Hey howdy hey everybody (however many body’s there may be tonight)! We’ve finally reached the kick off day for Expletive Dleted! As you prolly know, I’ve been reviewing movies on for some time now and Im amping it up a notch this fall. Besides blogging about flicks in the theater, Im also gonna blog my way thru AFI’s 100 Years 100 Movies 10th Anniversary Edition. And I got this shiny new blog and a Twitter account to go with it. So without further ado, here we goooo

I’d originally intended to kick off the project/experiment/time-killer with a movie I haven’t seen before. Buuuut tonight’s the last night of the Toy Story 3-D double feature special engagement thing, and I prolly wont get to see any of the other AFI movies on the big screen anytime soon. So I figured it was apropos enough.
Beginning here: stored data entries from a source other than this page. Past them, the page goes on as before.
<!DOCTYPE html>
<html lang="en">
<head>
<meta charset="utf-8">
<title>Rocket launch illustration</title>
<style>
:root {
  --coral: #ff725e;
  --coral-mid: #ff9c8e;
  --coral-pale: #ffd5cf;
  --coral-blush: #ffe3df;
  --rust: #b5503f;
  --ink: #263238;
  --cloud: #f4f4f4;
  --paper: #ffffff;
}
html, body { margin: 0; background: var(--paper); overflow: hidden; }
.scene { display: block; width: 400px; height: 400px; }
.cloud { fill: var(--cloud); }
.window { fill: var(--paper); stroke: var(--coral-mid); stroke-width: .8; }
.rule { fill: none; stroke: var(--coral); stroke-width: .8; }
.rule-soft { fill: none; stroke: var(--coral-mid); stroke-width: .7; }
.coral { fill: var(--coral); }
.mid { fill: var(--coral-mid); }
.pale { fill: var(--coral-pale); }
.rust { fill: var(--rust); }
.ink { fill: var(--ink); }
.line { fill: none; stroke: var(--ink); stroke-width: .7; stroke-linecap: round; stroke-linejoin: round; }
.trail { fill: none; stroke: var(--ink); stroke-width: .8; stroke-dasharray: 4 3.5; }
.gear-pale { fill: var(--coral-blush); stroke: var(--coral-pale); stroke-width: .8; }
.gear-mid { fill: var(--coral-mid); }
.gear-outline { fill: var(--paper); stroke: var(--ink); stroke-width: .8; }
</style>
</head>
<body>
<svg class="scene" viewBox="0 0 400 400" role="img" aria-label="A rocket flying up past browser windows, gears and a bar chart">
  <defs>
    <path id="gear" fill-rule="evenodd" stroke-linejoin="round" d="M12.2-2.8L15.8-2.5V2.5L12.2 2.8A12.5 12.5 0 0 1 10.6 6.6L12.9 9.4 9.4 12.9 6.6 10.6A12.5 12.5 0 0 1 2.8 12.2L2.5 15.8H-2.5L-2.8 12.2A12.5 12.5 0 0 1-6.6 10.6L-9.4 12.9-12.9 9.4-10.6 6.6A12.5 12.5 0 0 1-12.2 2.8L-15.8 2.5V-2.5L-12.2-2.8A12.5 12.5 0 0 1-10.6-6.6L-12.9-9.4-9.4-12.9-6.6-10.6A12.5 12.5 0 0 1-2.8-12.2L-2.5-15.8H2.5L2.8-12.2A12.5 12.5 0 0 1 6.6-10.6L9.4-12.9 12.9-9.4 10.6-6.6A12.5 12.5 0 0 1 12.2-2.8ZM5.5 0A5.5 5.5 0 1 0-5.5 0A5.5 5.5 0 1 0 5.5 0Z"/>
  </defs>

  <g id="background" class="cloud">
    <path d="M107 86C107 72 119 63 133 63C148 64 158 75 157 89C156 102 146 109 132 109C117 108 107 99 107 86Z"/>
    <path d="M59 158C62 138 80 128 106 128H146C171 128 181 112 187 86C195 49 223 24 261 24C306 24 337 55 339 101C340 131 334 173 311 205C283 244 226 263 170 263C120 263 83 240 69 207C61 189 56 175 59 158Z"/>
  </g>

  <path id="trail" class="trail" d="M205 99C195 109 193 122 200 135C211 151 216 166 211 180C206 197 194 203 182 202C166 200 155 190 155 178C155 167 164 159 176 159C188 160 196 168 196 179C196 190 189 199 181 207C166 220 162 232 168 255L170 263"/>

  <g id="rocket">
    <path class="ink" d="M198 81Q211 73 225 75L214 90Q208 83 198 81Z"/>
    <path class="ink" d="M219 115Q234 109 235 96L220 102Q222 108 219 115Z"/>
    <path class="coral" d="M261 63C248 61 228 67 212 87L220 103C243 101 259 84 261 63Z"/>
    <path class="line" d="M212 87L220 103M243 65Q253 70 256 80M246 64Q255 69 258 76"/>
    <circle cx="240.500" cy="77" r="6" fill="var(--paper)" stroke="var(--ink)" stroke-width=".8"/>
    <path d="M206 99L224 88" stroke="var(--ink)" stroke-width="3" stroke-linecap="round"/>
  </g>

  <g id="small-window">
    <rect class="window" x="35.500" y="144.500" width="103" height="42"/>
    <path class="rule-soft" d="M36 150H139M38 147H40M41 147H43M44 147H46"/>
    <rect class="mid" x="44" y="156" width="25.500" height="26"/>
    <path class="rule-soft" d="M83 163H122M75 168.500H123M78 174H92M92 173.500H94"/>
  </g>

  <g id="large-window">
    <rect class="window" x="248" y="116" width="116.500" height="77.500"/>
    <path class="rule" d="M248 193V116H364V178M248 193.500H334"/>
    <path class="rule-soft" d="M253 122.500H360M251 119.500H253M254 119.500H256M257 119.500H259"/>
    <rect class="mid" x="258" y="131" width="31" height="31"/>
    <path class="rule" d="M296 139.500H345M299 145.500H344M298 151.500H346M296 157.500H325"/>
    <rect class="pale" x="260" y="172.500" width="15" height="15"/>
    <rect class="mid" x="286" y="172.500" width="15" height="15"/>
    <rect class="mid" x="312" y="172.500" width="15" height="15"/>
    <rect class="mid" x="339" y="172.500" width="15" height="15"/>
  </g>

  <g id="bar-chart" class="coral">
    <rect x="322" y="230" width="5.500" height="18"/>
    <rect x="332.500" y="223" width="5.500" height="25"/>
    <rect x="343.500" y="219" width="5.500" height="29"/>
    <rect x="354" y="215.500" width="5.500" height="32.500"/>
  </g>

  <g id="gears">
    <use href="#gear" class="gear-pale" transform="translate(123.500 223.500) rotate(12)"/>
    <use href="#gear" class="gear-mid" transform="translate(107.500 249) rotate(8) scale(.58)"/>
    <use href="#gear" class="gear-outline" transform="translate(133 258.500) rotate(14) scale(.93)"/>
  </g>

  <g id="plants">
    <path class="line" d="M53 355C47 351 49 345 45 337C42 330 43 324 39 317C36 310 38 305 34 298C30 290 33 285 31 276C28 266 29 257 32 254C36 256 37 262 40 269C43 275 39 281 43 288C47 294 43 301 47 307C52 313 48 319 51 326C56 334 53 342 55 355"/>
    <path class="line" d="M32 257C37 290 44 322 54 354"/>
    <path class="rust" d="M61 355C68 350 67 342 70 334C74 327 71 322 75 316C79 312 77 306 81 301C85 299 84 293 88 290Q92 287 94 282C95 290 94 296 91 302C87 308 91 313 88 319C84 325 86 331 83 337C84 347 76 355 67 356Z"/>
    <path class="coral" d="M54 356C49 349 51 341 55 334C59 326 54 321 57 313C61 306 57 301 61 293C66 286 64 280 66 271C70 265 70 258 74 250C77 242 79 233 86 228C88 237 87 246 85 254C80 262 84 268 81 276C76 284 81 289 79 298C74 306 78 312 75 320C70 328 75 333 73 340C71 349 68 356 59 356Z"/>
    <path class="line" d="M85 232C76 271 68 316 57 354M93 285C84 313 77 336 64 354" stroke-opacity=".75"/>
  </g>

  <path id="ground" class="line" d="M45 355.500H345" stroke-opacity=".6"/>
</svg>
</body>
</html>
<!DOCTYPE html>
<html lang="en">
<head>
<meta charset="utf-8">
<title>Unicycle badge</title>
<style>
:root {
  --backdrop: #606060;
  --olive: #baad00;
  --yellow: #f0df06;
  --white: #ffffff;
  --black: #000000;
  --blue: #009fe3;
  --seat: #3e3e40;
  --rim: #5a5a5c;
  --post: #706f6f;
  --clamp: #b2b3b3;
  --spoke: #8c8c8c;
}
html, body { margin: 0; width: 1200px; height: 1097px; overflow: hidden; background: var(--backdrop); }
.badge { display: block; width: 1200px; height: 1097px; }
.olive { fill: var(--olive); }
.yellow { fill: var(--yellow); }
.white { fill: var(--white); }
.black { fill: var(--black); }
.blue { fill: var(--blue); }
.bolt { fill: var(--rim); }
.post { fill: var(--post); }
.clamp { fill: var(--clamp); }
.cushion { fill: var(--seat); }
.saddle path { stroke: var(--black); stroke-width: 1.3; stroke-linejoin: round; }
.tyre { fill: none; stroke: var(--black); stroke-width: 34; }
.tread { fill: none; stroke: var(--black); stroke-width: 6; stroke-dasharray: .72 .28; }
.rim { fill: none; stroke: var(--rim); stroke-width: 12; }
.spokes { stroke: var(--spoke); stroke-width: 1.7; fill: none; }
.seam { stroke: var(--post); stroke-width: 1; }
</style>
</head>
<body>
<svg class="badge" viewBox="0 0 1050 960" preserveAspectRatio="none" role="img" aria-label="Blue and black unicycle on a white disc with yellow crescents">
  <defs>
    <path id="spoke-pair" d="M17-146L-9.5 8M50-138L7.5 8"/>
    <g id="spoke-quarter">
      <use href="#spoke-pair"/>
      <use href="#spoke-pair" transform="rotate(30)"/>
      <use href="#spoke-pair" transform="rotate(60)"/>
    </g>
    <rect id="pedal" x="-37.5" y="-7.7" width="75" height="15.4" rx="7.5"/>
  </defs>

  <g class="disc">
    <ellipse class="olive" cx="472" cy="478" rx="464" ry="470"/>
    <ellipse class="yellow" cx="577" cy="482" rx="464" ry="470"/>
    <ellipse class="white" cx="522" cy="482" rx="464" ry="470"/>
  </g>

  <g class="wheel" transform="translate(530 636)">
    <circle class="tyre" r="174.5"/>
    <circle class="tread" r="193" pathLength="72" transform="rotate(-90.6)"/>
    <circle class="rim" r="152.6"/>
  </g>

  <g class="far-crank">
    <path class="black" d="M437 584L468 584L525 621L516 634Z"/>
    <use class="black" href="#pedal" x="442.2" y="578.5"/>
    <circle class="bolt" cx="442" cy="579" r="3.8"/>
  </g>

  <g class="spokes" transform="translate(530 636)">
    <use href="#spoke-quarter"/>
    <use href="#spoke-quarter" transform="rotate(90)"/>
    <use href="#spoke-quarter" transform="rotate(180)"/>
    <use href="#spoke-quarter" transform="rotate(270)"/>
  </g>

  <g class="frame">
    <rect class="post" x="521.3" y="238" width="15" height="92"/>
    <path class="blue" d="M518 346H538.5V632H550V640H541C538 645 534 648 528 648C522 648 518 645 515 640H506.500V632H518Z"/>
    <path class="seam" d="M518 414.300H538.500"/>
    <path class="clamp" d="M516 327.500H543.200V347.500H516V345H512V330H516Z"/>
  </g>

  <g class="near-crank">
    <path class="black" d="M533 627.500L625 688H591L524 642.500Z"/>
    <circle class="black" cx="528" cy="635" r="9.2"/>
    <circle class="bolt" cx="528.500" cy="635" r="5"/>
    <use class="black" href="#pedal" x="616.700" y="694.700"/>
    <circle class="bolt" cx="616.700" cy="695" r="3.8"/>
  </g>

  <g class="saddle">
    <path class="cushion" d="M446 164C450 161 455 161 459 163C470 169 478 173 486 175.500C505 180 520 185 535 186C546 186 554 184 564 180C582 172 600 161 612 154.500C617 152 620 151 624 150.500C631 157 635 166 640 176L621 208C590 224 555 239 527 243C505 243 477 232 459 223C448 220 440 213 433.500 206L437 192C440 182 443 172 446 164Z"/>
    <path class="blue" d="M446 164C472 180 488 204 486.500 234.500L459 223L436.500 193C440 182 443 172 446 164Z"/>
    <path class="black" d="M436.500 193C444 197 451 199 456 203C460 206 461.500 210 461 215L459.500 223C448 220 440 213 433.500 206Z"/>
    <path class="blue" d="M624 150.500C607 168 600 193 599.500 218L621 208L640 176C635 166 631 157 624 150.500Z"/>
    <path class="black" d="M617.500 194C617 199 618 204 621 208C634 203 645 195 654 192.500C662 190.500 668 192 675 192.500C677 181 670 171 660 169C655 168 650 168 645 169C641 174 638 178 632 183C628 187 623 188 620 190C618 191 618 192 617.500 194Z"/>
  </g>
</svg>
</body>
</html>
I love Toy Story. It’s still easily my favorite Pixar movie. I know I did see it in the theater back in the day. I can’t remember the exact experience, but I do remember what a big deal it was that it was a computer animated movie. I’d grown up watching classic Disney animated films (hey I was a prime target for the second golden age of Disney in the early 90’s) and the idea of computer animated just boggled my mind. Little did I know that within two years I’d be sick of the whole computer animated fad and I’d be aching for a classic hand drawn animated feature (thankfully we now got Princess and the Frog looming on the horizon). Anyways, Im guessing that animation breakthrough is the reason why Toy Story made it onto the AFI list.

I was sitting in the front row (well the front row of the back section) and as soon as it started, I instantly became five years old again, or actually I guess I was prolly about 10 when I first saw it. I’d just forgotten how incredible this movie is. The dialogue is so clever and the concept is brilliant. The animation is gorgeous and I love their attention to detail. There were so many subtle jokes here and there (such as the For Sale sign on Andy’s house from Virtual Realty) that I’d never noticed before.

And I just loved listening to Tom Hanks’ voice. Its so easy for actors to just phone in a vocal performance, but Hanks really gives it his all. He really makes an animated toy character real and believable.

Im not convinced that the 3D-ness really added that much to the overall experience. It was exciting for the first five or ten minutes, then I sorta didnt notice it anymore. By the third hour of the evening, it was actually starting to get a bit headachingly irritating.

I did kinda lose a lot of the excitement by the time we got to the second half of the double feature. Toy Story 2 just doesnt measure up to its predecessor. And by this point, it was already getting kinda late. But seeing them back to back was interesting because again there were some many little subtleties that I wouldnt have picked up otherwise.

So it was a wonderful start to what’s gonna be an interesting movie season for me. Let’s just hope they’re all this fun!”